Speakerphone calls proved especially audible on both ends. While the unit looks somewhat large when touching your head as a standard headset, and we preferred either of its other audio options, it sounds good and works well in that configuration. Some users reported a small buzz in the wired audio, but certainly not a worse one than in the other phones we’ve tried.
Additionally, Danger now sells digitized audio ringtones that come from a largely Sony Music library of past and present hits. While they sound pretty good – not great – they’re expensive at $1.99 a pop, which is especially exorbinent considering that most online music download services (including Sony’s) give you full versions of the songs in a much higher quality rather than mere 30-second snippets. Danger will also be selling access to Pumatech’s Intellisync, a tool that permits PC users to easily transfer their Microsoft Outlook address books, tasks and to do lists back and forth from the Sidekick II. Limited free one-way transfers of address book data to the Sidekick via a World Wide Web interface also remain an option. We found the data transfers to be relatively effortless, and our test Sidekick II displayed all of the information correctly.
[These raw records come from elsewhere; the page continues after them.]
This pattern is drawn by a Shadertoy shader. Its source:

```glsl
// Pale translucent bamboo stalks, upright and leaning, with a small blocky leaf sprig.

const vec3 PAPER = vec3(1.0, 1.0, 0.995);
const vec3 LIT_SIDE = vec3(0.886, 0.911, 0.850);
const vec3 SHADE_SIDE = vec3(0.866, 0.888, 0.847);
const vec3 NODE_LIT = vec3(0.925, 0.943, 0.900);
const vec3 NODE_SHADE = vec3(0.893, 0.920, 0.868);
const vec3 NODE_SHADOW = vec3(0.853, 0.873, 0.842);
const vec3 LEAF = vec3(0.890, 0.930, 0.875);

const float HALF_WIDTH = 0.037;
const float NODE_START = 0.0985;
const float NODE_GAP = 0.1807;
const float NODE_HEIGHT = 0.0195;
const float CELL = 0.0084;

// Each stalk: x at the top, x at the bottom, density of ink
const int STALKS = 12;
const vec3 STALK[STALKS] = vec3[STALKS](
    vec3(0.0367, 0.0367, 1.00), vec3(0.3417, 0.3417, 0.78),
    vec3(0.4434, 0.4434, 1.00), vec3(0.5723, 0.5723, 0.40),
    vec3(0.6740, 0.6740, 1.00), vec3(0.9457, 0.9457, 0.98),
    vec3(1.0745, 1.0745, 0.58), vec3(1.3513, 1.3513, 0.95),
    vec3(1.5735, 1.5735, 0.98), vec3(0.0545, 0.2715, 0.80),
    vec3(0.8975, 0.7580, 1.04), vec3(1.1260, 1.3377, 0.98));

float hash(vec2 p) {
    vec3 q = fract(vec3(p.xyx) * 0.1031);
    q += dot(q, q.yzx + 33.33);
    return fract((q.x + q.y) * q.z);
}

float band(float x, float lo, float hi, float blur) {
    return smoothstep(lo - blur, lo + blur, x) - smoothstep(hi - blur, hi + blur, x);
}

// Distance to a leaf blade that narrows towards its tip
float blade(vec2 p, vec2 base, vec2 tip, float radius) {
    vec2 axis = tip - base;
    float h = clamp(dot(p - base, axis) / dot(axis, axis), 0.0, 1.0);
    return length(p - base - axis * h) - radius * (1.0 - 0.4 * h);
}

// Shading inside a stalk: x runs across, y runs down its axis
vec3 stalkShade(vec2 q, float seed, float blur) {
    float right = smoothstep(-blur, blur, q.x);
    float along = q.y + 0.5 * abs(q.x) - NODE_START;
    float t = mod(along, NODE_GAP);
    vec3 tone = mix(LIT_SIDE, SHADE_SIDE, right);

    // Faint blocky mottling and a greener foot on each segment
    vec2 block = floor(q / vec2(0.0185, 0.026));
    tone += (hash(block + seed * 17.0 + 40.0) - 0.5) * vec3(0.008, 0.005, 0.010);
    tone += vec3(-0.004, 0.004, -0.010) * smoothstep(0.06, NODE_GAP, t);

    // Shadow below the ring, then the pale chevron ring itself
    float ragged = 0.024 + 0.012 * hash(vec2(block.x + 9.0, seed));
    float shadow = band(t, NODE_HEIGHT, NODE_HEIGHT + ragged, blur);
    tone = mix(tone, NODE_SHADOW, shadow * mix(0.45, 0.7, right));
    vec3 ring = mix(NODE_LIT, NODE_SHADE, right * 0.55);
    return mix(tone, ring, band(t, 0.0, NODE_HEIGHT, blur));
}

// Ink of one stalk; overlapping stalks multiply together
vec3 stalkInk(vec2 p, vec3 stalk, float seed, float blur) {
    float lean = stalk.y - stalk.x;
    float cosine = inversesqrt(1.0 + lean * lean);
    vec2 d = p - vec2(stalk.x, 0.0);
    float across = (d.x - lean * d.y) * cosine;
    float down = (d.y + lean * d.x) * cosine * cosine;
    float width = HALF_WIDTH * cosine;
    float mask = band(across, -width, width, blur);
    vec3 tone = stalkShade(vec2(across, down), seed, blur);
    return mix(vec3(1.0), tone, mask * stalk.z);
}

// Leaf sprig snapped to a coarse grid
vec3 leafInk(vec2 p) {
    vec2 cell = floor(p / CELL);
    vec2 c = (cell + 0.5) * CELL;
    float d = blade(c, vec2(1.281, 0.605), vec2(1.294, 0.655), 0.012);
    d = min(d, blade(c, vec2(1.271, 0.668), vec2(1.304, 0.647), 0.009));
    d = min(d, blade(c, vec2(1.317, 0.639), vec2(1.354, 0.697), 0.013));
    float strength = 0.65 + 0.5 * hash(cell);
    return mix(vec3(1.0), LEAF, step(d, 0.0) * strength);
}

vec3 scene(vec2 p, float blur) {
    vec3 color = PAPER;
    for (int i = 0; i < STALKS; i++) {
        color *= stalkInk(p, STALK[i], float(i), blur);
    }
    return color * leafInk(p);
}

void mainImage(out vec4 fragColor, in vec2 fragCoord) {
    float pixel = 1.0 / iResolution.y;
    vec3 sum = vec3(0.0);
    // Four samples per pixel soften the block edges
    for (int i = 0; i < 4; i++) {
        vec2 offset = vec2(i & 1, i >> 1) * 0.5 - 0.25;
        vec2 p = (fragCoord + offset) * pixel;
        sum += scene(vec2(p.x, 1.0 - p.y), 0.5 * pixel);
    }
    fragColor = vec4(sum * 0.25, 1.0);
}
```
Finally, users can easily link digital photographs to the address book entries. It’s a neat feature that’s becoming increasingly common on other GSM camera phones, and it works well here, as well.
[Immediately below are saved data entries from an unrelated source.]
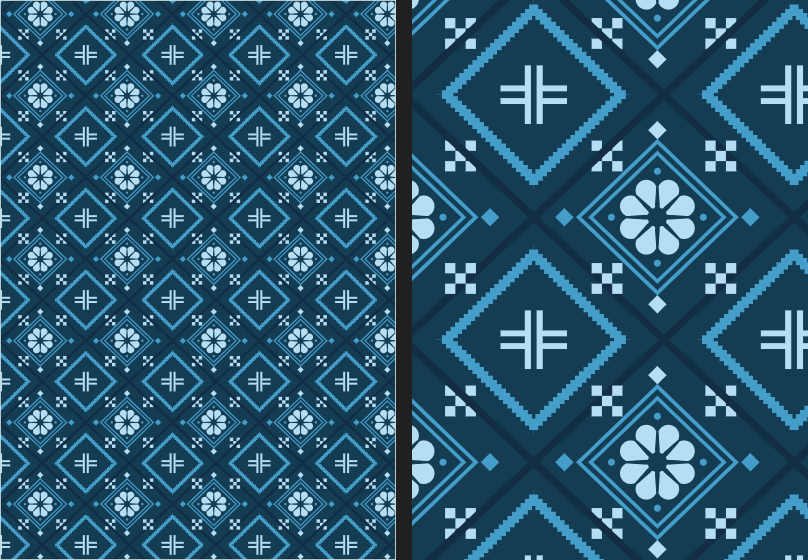
Left: the whole. Right: its middle third, enlarged.
A Shadertoy shader for this pattern:

```glsl
// Blue woven lattice: toothed diamonds holding split crosses alternate with
// fine double diamonds holding eight-petal flowers, with small checkers between.
// Every motif is a distance function in a repeated cell; the canvas is 768 units high.

const vec2 PERIOD = vec2(119.0, 112.0);
const vec3 NAVY = vec3(0.08, 0.24, 0.33);
const vec3 SHADOW = vec3(0.07, 0.18, 0.265);
const vec3 BLUE = vec3(0.27, 0.62, 0.79);
const vec3 PALE = vec3(0.71, 0.87, 0.96);

float pixelSize;

float hash(vec3 p) {
    p = fract(p * 0.1031);
    p += dot(p, p.zyx + 31.32);
    return fract((p.x + p.y) * p.z);
}

float fill(float d) { return clamp(0.5 - d / pixelSize, 0.0, 1.0); }

vec2 repeatAround(vec2 p, vec2 center) {
    return mod(p - center + 0.5 * PERIOD, PERIOD) - 0.5 * PERIOD;
}

float box(vec2 p, vec2 halfSize) {
    vec2 d = abs(p) - halfSize;
    return length(max(d, 0.0)) + min(max(d.x, d.y), 0.0);
}

float diamond(vec2 p, vec2 r) {
    return (dot(abs(p), 1.0 / r) - 1.0) / length(1.0 / r);
}

// Diamond band whose two edges climb in small steps
float toothedBand(vec2 p) {
    vec2 a = abs(p) * vec2(1.0, 1.02);
    float tooth = 4.0 * abs(fract((a.x - a.y) / 4.0) - 0.5);
    return (abs(a.x + a.y - tooth - 38.8) - 3.3) * 0.707;
}

float splitCross(vec2 p) {
    vec2 a = abs(p);
    float upright = box(a - vec2(2.7, 0.0), vec2(1.4, 13.4));
    float arm = box(a - vec2(9.0, 2.9), vec2(6.2, 1.35));
    return min(upright, arm);
}

// Eight teardrops folded into one sector
float flower(vec2 p) {
    float sector = 0.785398;
    float angle = mod(atan(p.y, p.x), sector) - 0.5 * sector;
    vec2 q = length(p) * vec2(cos(angle), sin(angle));
    float t = clamp((q.x - 5.5) / 7.7, 0.0, 1.0);
    return length(q - vec2(5.5 + 7.7 * t, 0.0)) - mix(1.1, 4.9, t);
}

// Five squares: the middle and four corners
float checker(vec2 p) {
    return min(box(p, vec2(2.35)), box(abs(p) - 4.7, vec2(2.35)));
}

void mainImage(out vec4 fragColor, in vec2 fragCoord) {
    pixelSize = 768.0 / iResolution.y;
    vec2 p = vec2(fragCoord.x, iResolution.y - fragCoord.y) * pixelSize;
    vec2 crossP = repeatAround(p, vec2(117.7, 75.3));
    vec2 flowerP = repeatAround(p, vec2(55.2, 19.3));
    vec2 latticeP = repeatAround(p, vec2(58.2, 19.3));

    // Dark lattice, sometimes woven over the checkers
    float lattice = fill(abs(diamond(latticeP, 0.5 * PERIOD)) - 1.7);
    vec3 color = mix(NAVY, SHADOW, lattice);
    color = mix(color, PALE, fill(checker(abs(latticeP) - vec2(26.0, 28.0))));
    vec2 cell = round((p - latticeP) / PERIOD);
    vec2 side = step(0.0, latticeP);
    float over = step(0.45, hash(vec3(cell + 7.0, side.x + 2.0 * side.y)));
    color = mix(color, SHADOW, lattice * over);

    // Toothed diamond and cross
    color = mix(color, BLUE, fill(toothedBand(crossP)));
    color = mix(color, PALE, fill(splitCross(crossP)));

    // Double outline with dots and side tips
    vec2 a = abs(flowerP);
    float outline = abs(diamond(flowerP, vec2(36.0, 34.6))) - 0.85;
    outline = min(outline, abs(diamond(flowerP, vec2(30.5, 29.3))) - 0.8);
    float dots = min(length(a - vec2(21.0, 0.0)), length(a - vec2(0.0, 21.0))) - 1.6;
    float tips = diamond(a - vec2(42.5, 0.0), vec2(4.2));
    color = mix(color, BLUE, fill(min(outline, min(dots, tips))));

    // Flower with pale tips above and below
    float bloom = min(flower(flowerP), diamond(a - vec2(0.0, 39.8), vec2(4.2)));
    color = mix(color, PALE, fill(bloom));

    // Thin pale rim
    vec2 halfCanvas = 0.5 * iResolution.xy * pixelSize;
    float rim = -box(p - halfCanvas, halfCanvas - 1.2);
    color = mix(color, vec3(0.80, 0.86, 0.88), fill(rim));

    fragColor = vec4(color, 1.0);
}
```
As a Web Browser and Instant Messenger
The Sidekick II is relatively unchanged from the earlier Sidekicks in web browsing ability: they take several minutes to load graphics-heavy pages, and are considerably faster when operating in text-only mode. Some users have reported web outages lasting hours or days, but we did not experience this, perhaps because we were on a test account. Each is more a limitation of the data services provided by T-Mobile than a limitation of the Danger hardware, but these are factors hard core webbies will mind the most.
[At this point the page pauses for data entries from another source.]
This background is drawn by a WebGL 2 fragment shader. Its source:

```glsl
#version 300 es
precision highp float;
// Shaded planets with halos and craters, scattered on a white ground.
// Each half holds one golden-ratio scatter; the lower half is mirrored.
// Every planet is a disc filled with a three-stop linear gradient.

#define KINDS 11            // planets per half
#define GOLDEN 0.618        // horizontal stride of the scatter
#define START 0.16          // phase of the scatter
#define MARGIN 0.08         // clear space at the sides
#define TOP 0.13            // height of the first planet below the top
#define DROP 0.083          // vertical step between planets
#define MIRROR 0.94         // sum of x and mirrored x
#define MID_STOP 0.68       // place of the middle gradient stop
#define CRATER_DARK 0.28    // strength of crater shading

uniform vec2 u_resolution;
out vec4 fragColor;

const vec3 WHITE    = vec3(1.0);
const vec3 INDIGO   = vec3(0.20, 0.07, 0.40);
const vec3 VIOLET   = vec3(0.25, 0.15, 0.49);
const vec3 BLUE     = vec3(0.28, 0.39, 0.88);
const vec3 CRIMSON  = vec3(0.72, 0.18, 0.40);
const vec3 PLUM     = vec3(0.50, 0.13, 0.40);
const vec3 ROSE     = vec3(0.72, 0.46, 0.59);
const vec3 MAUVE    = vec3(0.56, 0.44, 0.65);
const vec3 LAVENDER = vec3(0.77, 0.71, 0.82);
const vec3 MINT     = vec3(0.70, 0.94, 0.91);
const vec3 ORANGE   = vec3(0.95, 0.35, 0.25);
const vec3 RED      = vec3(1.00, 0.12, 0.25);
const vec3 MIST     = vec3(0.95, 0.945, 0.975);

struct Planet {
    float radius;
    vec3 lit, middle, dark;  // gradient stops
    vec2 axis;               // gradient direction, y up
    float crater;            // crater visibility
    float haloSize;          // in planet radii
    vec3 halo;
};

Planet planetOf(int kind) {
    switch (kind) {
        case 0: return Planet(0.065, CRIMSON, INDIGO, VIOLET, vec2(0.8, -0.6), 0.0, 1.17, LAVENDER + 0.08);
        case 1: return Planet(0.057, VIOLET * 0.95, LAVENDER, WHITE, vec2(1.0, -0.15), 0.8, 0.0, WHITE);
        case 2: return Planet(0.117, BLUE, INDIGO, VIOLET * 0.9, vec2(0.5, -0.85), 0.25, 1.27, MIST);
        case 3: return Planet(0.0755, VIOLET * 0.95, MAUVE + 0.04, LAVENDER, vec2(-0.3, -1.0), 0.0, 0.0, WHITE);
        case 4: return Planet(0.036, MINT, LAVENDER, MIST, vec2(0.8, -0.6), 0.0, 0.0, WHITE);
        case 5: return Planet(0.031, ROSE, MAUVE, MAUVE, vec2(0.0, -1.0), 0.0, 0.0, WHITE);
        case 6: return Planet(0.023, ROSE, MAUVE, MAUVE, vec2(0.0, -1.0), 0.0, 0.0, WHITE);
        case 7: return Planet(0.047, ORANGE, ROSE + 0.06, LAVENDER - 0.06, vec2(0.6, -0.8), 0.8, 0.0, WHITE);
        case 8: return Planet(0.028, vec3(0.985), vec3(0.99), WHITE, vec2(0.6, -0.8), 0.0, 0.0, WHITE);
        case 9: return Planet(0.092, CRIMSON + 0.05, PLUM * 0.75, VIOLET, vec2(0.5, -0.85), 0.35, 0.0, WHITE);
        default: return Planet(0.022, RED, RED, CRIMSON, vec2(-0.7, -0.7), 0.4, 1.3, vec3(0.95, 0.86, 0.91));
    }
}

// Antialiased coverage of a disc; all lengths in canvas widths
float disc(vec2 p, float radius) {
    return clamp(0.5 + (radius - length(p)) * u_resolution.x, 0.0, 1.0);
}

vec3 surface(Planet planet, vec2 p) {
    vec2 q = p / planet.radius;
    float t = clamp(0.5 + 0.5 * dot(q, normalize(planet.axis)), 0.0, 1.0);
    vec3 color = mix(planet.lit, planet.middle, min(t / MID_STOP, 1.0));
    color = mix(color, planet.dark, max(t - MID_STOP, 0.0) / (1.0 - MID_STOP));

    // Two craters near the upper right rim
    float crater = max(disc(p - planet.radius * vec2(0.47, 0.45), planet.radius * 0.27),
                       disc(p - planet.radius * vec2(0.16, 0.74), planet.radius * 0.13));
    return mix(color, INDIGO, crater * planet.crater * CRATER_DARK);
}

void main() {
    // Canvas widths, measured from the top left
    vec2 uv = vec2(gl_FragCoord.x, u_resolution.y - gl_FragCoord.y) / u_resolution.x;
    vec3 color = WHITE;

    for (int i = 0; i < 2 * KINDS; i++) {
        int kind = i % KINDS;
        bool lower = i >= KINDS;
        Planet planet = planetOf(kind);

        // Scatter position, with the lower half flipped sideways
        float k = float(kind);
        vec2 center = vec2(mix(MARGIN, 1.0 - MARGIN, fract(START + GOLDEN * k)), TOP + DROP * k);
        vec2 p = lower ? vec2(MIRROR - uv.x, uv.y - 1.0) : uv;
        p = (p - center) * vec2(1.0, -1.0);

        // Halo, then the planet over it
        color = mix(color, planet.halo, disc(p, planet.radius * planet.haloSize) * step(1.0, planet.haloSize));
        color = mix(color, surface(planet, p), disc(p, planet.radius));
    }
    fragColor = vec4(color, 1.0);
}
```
Danger’s only major web-related design limitations are the Sidekick II’s limited ability to display audiovisual data and web pages using newer coding standards. It’s not – at least currently – a real movie or audio player, and you shouldn’t expect to play such content on the device’s screen. That said, we had no issues with 95% of the web pages we visited, though the graphics are automatically rearranged in a somewhat less attractive way for the Sidekick II’s smaller screen.
AOL instant messaging was relatively easy to master within the first 30 minutes of use. Again, the Sidekick II’s only limitation in this regard is the screen – you can see one conversation at a time, with a second one-line preview window that appears in the screen’s upper right corner when messages come through. This same preview window also conveniently appears when you’re using other applications, such as the web browser, permitting you to use several of the device’s features together. Only the use of the GSM phone interrupts your ability to receive web and instant message updates, though you can still access all of the applications while you’re making phone calls.
The Sidekick II’s other features are each solid. Notetaking and organization of stored notes is easy, as is use of the Calendar. Game and other application downloads are very easy – though sometimes a bit pricey considering what you get, mostly in the games. We tried downloading Danger’s RowBot ($4.99), a Tetris-ish jewel matching game that was a little bit hard to control despite its simple premise, and playing the device’s packed-in Asteroids clone Rock and Rocket. The games were okay, but not the best we’ve seen on even phone devices.